7) The youngish-looking Ent. Dunno his name. Nice foliage on that guy.
[Insert Orlando-Legolas Here.]
I don't go for elves, really. Elrond? Nope. Haldir? Was glad when he bit it; guy was annoying me. Celeborn? Galadriel can keep him. The most attractive male elf I saw in the film was "Figwit," and he's not even a real character. Orli-las is the best of the elven lot, I admit.
9) Bernard Hill-Theoden
Hey, he's human! And I'd rather look at Theoden than at his nephew. No lovin' here for Karl Urban as Eomer, 'cause he looks like an escapee from the early years of Metallica.
Beneath the cut: two wizards, assorted Hobbits, and Grima Wormtongue. No, just no.

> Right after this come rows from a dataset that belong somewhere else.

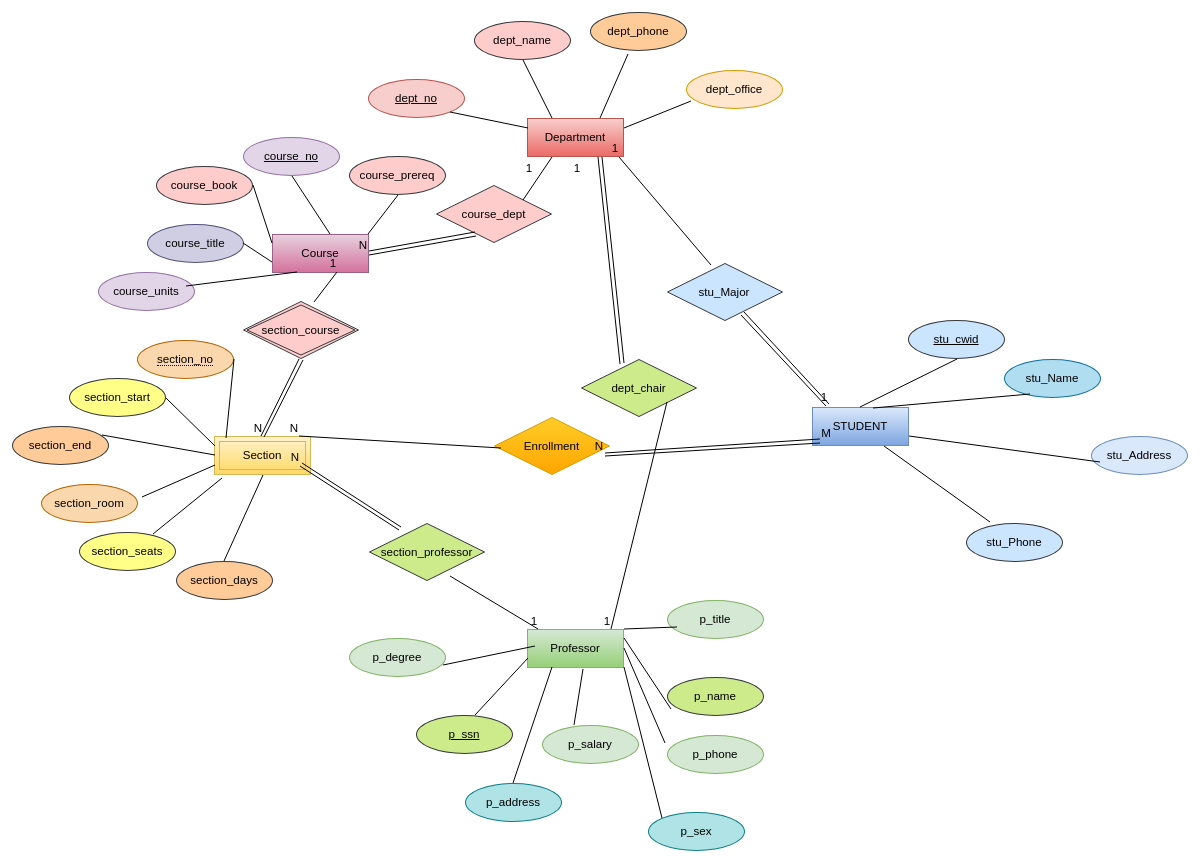
<!DOCTYPE html>
<html lang="en">
<head>
<meta charset="utf-8">
<title>University entity relationship diagram</title>
<style>
:root {
  --ink: #000;
  --outline: #36393d;
  --pink: #ffcccc;
  --rose: #f8cecc;
  --rose-line: #b85450;
  --orange: #ffcc99;
  --cream: #ffe6cc;
  --cream-line: #d79b00;
  --mauve: #e1d5e7;
  --mauve-line: #9673a6;
  --lilac: #d0cee2;
  --lilac-line: #56517e;
  --peach: #fad7ac;
  --peach-line: #b46504;
  --yellow: #ffff88;
  --sky: #cce5ff;
  --aqua: #b1ddf0;
  --aqua-line: #10739e;
  --ice: #dae8fc;
  --ice-line: #6c8ebf;
  --lime: #cdeb8b;
  --sage: #d5e8d4;
  --sage-line: #82b366;
  --teal: #b0e3e6;
  --teal-line: #0e8088;
}
* { box-sizing: border-box; }
html, body { margin: 0; }
.diagram {
  position: relative;
  width: 1200px;
  height: 863px;
  overflow: hidden;
  background: #fff;
  color: var(--ink);
  font: 11.6px/14px "Liberation Sans", Arial, sans-serif;
}
.attribute, .entity, .relationship {
  position: absolute;
  display: flex;
  align-items: center;
  justify-content: center;
  white-space: nowrap;
  padding: 0 1px 1px 0;
}
.attribute, .entity {
  width: 97px;
  height: 39px;
  border: 1px solid var(--line, var(--outline));
  background: var(--fill);
}
.attribute { border-radius: 50%; }
.relationship { width: 116px; height: 58px; }
.relationship svg {
  position: absolute;
  inset: 0;
  fill: var(--fill);
  stroke: var(--line, var(--outline));
}
.relationship span { position: relative; }
.key { text-decoration: underline; }
.partial-key { border-bottom: 1px dotted var(--ink); line-height: 13px; }

.pink { --fill: var(--pink); }
.rose { --fill: var(--rose); --line: var(--rose-line); }
.orange { --fill: var(--orange); }
.cream { --fill: var(--cream); --line: var(--cream-line); }
.mauve { --fill: var(--mauve); --line: var(--mauve-line); }
.lilac { --fill: var(--lilac); --line: var(--lilac-line); }
.peach { --fill: var(--peach); --line: var(--peach-line); }
.yellow { --fill: var(--yellow); }
.sky { --fill: var(--sky); }
.aqua { --fill: var(--aqua); --line: var(--aqua-line); }
.ice { --fill: var(--ice); --line: var(--ice-line); }
.lime { --fill: var(--lime); }
.sage { --fill: var(--sage); --line: var(--sage-line); }
.teal { --fill: var(--teal); --line: var(--teal-line); }
.amber { --fill: url(#amber-fade); --line: #d79b00; }

.department { --fill: linear-gradient(#f8cecc, #ea6b66); --line: #b85450; }
.course { --fill: linear-gradient(#e6d0de, #d5739d); --line: #996185; }
.student { --fill: linear-gradient(#dae8fc, #7ea6e0); --line: #6c8ebf; }
.professor { --fill: linear-gradient(#d5e8d4, #97d077); --line: #82b366; }
.section { --fill: linear-gradient(#fff2cc, #ffd966); --line: #d6b656; }
.weak::before {
  content: "";
  position: absolute;
  inset: 4px;
  border: 1px solid var(--line);
}
.connectors {
  position: absolute;
  inset: 0;
  fill: none;
  stroke: var(--ink);
  stroke-width: 1;
}
.cardinality {
  position: absolute;
  width: 20px;
  margin: -7px 0 0 -10px;
  text-align: center;
}
</style>
</head>
<body>
<main class="diagram">

  <svg width="0" height="0" style="position:absolute" aria-hidden="true">
    <defs>
      <linearGradient id="amber-fade" x2="0" y2="1">
        <stop stop-color="#ffcd28"/>
        <stop offset="1" stop-color="#ffa500"/>
      </linearGradient>
      <polygon id="diamond" points="58,0.5 115.5,29 58,57.5 0.5,29"/>
    </defs>
  </svg>

  <!-- Department -->
  <div class="entity department" style="left:527px;top:118px">Department</div>
  <div class="attribute pink" style="left:474px;top:21px">dept_name</div>
  <div class="attribute orange" style="left:590px;top:12px">dept_phone</div>
  <div class="attribute cream" style="left:686px;top:70px">dept_office</div>
  <div class="attribute rose" style="left:368px;top:79px"><span class="key">dept_no</span></div>

  <!-- Course -->
  <div class="entity course" style="left:272px;top:234px">Course</div>
  <div class="attribute mauve" style="left:243px;top:137px"><span class="key">course_no</span></div>
  <div class="attribute pink" style="left:156px;top:166px">course_book</div>
  <div class="attribute pink" style="left:349px;top:156px">course_prereq</div>
  <div class="attribute lilac" style="left:147px;top:224px">course_title</div>
  <div class="attribute mauve" style="left:98px;top:272px">course_units</div>

  <!-- Section -->
  <div class="entity weak section" style="left:214px;top:436px">Section</div>
  <div class="attribute peach" style="left:137px;top:340px"><span class="partial-key">section_no</span></div>
  <div class="attribute yellow" style="left:69px;top:378px">section_start</div>
  <div class="attribute orange" style="left:12px;top:426px">section_end</div>
  <div class="attribute peach" style="left:41px;top:484px">section_room</div>
  <div class="attribute yellow" style="left:79px;top:532px">section_seats</div>
  <div class="attribute orange" style="left:176px;top:561px">section_days</div>

  <!-- Student -->
  <div class="entity student" style="left:812px;top:407px">STUDENT</div>
  <div class="attribute sky" style="left:908px;top:320px"><span class="key">stu_cwid</span></div>
  <div class="attribute aqua" style="left:1004px;top:359px">stu_Name</div>
  <div class="attribute ice" style="left:1091px;top:436px">stu_Address</div>
  <div class="attribute sky" style="left:966px;top:523px">stu_Phone</div>

  <!-- Professor -->
  <div class="entity professor" style="left:527px;top:629px">Professor</div>
  <div class="attribute sage" style="left:349px;top:638px">p_degree</div>
  <div class="attribute lime" style="left:416px;top:715px"><span class="key">p_ssn</span></div>
  <div class="attribute teal" style="left:465px;top:783px">p_address</div>
  <div class="attribute sage" style="left:542px;top:725px">p_salary</div>
  <div class="attribute teal" style="left:648px;top:812px">p_sex</div>
  <div class="attribute sage" style="left:667px;top:735px">p_phone</div>
  <div class="attribute lime" style="left:667px;top:677px">p_name</div>
  <div class="attribute sage" style="left:667px;top:600px">p_title</div>

  <!-- Relationships -->
  <div class="relationship pink" style="left:436px;top:185px">
    <svg viewBox="0 0 116 58"><use href="#diamond"/></svg><span>course_dept</span>
  </div>
  <div class="relationship pink" style="left:243px;top:301px">
    <svg viewBox="0 0 116 58"><use href="#diamond"/><polygon points="58,4 112,29 58,54 4,29"/></svg><span>section_course</span>
  </div>
  <div class="relationship sky" style="left:667px;top:263px">
    <svg viewBox="0 0 116 58"><use href="#diamond"/></svg><span style="margin-right:1px">stu_Major</span>
  </div>
  <div class="relationship lime" style="left:581px;top:359px">
    <svg viewBox="0 0 116 58"><use href="#diamond"/></svg><span>dept_chair</span>
  </div>
  <div class="relationship amber" style="left:494px;top:417px">
    <svg viewBox="0 0 116 58"><use href="#diamond"/></svg><span>Enrollment</span>
  </div>
  <div class="relationship lime" style="left:369px;top:523px">
    <svg viewBox="0 0 116 58"><use href="#diamond"/></svg><span>section_professor</span>
  </div>

  <svg class="connectors" viewBox="0 0 1200 863" aria-hidden="true">
    <g id="department-links">
      <path d="M523 60L552 118M628 54L600 118M691 101L624 128M450 112L528 128"/>
      <path d="M552 157L523 200M619 157L711 265"/>
      <path d="M598 157L620 364M602 157L624 363"/>
    </g>
    <g id="course-links">
      <path d="M292 176L330 234M253 185L272 243M398 195L368 234M243 243L272 262M186 286L297 272"/>
      <path d="M369 251L475 232M369 255L476 236"/>
      <path d="M337 272L314 302"/>
    </g>
    <g id="section-links">
      <path d="M234 359L226 438M166 398L215 446M102 435L215 455M142 497L215 465M153 534L222 478M263 475L224 561"/>
      <path d="M299 359L261 436M303 360L264 437"/>
      <path d="M299 436L501 448"/>
      <path d="M300 466L399 530M302 463L401 527"/>
    </g>
    <g id="student-links">
      <path d="M957 359L860 407M1030 394L873 408M909 436L1100 462M884 446L990 522"/>
      <path d="M741 315L826 406M744 312L829 404"/>
      <path d="M605 453L820 439M605 456L820 443"/>
    </g>
    <g id="professor-links">
      <path d="M443 665L535 646M528 658L475 715M552 667L513 783M583 669L574 725"/>
      <path d="M624 629L677 627M624 638L671 709M624 648L665 743M624 667L662 818"/>
      <path d="M450 576L538 629M667 402L611 629"/>
    </g>
  </svg>

  <!-- Cardinalities -->
  <span class="cardinality" style="left:615px;top:148px">1</span>
  <span class="cardinality" style="left:529px;top:168px">1</span>
  <span class="cardinality" style="left:577px;top:168px">1</span>
  <span class="cardinality" style="left:363px;top:245px">N</span>
  <span class="cardinality" style="left:333px;top:263px">1</span>
  <span class="cardinality" style="left:258px;top:428px">N</span>
  <span class="cardinality" style="left:294px;top:428px">N</span>
  <span class="cardinality" style="left:295px;top:457px">N</span>
  <span class="cardinality" style="left:599px;top:446px">N</span>
  <span class="cardinality" style="left:824px;top:397px">1</span>
  <span class="cardinality" style="left:826px;top:433px">M</span>
  <span class="cardinality" style="left:534px;top:621px">1</span>
  <span class="cardinality" style="left:607px;top:621px">1</span>

</main>
</body>
</html>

A final note about the Jackson films-- my husband hated the battle scenes the first go-round, and liked it even less when we watched King Kong and loathed the action scenes there. Me, I liked the LotR battle scenes much, much better than the action scenes in Kong, because Our Heroes got muddy, bloody, cut-up, and trapped under their own horses (Die, Snowmane!). Watching Naomi Watts and Adrien Brody (aka Mary Sue and Gary Stu) get through dinosaur attacks and the like without a scratch was just sickening to behold. The LotR battles are still kind of messy to watch, but at least Eowyn isn't prancing around looking like she just stepped out of her onset dressing room. And Aragorn gets stepped on by a troll. My suspension of disbelief doesn't shatter like the bridge of Khazad-Dum, y'know?